» **Goal of the exercise**
Scan the listing below. Copy each line that contains "coverage".

» **Exercise data**
□ □ □ □ □
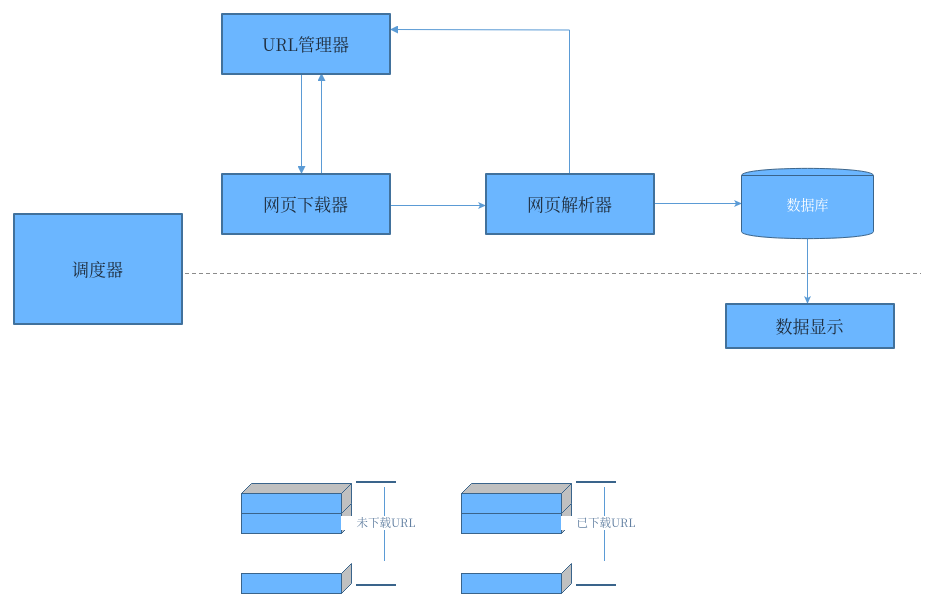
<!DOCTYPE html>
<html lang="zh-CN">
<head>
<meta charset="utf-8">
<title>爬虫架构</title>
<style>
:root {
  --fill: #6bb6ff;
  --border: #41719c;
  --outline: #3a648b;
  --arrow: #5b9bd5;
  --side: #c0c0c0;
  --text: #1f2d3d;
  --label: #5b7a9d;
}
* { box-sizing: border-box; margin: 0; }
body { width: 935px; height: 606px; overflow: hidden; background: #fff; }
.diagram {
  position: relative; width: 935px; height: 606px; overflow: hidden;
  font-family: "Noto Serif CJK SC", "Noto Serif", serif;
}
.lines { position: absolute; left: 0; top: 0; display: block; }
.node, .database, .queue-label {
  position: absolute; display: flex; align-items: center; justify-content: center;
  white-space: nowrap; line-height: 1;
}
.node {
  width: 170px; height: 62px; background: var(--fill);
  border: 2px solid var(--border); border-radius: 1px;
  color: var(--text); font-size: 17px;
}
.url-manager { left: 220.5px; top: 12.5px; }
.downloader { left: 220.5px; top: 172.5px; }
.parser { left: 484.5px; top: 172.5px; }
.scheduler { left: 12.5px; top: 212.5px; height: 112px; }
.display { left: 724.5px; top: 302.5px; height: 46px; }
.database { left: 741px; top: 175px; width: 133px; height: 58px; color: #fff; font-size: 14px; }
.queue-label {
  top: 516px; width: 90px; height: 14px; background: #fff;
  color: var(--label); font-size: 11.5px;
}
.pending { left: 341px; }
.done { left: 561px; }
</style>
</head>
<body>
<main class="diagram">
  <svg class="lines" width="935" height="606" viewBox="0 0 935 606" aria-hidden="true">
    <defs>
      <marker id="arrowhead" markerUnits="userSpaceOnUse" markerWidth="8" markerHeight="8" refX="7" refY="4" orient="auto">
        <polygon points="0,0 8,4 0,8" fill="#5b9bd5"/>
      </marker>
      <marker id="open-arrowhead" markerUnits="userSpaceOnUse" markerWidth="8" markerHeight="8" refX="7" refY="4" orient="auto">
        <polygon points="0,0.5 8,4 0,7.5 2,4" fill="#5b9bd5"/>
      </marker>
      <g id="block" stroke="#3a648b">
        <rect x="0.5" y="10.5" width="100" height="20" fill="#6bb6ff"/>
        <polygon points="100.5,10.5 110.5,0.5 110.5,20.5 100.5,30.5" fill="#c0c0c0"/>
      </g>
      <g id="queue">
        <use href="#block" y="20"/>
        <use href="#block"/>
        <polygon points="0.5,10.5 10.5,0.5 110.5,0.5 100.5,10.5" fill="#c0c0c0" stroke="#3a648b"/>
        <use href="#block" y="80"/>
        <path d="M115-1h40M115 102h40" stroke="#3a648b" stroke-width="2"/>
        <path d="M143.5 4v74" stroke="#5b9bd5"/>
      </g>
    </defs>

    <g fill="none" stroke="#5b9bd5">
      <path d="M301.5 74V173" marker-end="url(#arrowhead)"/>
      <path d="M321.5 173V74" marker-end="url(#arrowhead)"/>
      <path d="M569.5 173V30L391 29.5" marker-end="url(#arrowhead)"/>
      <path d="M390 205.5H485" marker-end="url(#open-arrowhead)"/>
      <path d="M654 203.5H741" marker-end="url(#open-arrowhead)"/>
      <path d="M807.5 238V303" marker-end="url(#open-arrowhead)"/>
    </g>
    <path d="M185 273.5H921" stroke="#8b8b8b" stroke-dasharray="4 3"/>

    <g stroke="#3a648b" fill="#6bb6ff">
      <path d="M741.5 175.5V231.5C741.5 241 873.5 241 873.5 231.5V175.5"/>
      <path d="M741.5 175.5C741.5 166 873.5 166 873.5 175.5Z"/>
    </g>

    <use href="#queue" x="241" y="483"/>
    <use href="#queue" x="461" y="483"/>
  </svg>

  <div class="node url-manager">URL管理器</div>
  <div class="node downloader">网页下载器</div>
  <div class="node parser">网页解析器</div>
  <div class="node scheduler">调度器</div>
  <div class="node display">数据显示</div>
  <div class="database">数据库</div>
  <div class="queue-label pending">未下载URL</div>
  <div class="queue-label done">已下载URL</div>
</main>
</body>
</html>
□ □ □ □ □
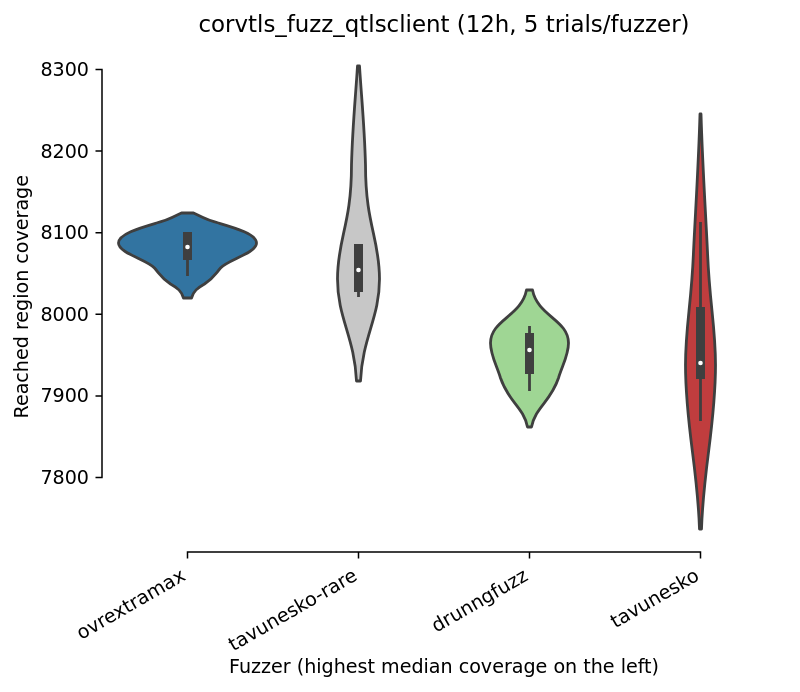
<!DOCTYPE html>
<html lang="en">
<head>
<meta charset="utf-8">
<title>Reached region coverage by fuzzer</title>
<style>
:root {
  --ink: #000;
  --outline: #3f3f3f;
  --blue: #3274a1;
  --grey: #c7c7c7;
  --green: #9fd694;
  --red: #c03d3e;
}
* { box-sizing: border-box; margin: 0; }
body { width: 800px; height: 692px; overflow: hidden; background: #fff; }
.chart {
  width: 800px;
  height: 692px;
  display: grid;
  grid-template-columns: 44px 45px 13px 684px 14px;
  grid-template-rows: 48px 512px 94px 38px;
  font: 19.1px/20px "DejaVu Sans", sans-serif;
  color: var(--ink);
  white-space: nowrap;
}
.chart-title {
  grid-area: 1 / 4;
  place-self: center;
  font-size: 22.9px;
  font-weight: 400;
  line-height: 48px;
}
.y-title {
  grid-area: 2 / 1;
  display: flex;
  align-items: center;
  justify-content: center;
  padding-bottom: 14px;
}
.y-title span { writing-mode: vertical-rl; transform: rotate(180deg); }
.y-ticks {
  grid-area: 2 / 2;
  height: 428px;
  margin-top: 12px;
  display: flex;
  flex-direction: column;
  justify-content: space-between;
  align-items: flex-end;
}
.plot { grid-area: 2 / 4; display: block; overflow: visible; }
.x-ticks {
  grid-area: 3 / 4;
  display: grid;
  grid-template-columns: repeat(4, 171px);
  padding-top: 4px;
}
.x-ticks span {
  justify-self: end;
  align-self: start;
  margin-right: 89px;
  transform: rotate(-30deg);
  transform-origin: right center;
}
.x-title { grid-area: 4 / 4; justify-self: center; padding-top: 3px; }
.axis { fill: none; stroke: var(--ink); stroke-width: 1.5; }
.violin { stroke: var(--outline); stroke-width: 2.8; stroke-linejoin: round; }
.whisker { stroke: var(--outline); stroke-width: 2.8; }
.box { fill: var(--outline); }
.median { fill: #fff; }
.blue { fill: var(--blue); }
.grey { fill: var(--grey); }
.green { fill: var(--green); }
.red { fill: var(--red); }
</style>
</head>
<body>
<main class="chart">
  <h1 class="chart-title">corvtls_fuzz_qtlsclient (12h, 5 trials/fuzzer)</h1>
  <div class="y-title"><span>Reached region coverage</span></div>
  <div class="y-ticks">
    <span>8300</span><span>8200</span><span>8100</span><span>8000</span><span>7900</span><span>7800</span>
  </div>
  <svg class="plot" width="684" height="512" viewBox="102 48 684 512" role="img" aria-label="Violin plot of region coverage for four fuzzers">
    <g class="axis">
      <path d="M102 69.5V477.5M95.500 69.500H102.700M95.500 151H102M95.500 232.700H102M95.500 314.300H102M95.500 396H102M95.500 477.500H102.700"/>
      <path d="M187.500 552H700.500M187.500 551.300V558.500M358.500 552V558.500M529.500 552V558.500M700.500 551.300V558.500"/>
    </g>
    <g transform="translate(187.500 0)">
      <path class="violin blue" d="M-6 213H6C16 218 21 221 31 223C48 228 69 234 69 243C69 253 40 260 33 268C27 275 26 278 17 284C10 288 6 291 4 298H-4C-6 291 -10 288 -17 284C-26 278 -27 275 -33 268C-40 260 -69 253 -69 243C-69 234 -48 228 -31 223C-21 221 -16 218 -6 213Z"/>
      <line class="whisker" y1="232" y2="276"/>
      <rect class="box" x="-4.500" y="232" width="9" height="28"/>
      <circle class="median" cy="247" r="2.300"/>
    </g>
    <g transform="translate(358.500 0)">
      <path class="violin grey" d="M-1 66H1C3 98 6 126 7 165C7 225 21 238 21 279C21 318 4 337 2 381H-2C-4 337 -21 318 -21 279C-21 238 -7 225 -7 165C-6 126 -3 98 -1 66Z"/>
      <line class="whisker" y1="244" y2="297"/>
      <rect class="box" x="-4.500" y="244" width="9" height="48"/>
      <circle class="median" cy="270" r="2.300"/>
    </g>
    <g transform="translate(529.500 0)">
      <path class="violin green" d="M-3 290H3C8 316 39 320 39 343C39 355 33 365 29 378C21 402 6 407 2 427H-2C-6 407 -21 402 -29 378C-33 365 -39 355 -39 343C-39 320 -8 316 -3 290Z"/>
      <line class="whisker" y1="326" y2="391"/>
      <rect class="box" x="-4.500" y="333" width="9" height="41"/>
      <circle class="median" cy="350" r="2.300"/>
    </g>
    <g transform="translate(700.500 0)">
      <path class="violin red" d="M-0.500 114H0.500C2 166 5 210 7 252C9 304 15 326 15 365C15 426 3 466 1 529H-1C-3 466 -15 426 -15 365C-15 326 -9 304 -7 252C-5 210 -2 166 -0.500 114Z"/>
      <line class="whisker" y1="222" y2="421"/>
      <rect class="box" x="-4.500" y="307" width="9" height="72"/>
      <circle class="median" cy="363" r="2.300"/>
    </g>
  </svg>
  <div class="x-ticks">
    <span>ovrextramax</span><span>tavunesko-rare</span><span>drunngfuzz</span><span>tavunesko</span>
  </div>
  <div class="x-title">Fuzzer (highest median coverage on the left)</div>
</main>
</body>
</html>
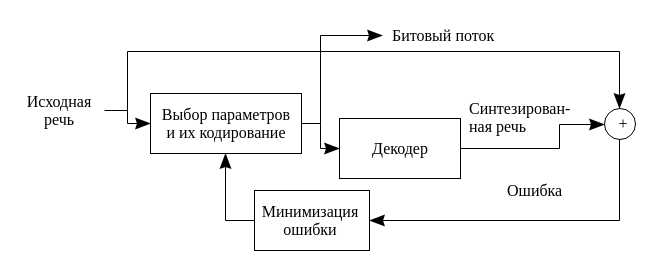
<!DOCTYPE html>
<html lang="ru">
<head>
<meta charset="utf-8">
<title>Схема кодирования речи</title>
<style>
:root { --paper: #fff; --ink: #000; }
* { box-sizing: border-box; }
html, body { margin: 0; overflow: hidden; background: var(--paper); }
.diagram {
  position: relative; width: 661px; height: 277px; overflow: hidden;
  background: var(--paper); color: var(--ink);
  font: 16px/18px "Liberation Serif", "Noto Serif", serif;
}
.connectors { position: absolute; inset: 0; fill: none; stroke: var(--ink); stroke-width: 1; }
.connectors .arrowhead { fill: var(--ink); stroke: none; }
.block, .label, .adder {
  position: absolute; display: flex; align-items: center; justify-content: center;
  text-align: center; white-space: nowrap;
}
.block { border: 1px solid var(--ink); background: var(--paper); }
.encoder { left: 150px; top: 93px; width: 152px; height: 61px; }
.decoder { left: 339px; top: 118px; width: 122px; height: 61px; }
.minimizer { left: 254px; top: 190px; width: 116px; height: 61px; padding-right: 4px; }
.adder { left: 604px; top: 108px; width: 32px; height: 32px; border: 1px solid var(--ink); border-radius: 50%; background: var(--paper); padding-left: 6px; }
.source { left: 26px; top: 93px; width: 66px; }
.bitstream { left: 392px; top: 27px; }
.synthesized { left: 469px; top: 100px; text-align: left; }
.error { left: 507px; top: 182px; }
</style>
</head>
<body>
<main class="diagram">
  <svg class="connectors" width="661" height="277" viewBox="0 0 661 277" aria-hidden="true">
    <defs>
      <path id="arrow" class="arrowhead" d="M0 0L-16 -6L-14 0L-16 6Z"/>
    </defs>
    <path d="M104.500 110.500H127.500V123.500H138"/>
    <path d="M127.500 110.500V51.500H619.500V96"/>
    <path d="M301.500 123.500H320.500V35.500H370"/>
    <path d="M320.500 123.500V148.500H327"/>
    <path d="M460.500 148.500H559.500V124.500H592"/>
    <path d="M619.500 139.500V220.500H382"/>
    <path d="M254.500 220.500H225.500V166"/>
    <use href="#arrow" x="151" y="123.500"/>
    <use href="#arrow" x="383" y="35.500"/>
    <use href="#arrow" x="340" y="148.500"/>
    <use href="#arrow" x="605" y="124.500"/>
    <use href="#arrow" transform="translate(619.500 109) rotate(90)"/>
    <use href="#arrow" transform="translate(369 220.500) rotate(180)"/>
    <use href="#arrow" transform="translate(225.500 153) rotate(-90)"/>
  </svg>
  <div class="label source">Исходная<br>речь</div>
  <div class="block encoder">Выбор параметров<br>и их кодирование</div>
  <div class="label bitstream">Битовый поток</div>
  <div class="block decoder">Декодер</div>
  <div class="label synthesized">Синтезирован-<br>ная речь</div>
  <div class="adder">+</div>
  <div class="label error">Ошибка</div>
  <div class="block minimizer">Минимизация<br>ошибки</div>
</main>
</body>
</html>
□ □ □ □ □
» **Reply to the task**
<title>Reached region coverage by fuzzer</title>
  <div class="y-title"><span>Reached region coverage</span></div>
  <svg class="plot" width="684" height="512" viewBox="102 48 684 512" role="img" aria-label="Violin plot of region coverage for four fuzzers">
  <div class="x-title">Fuzzer (highest median coverage on the left)</div>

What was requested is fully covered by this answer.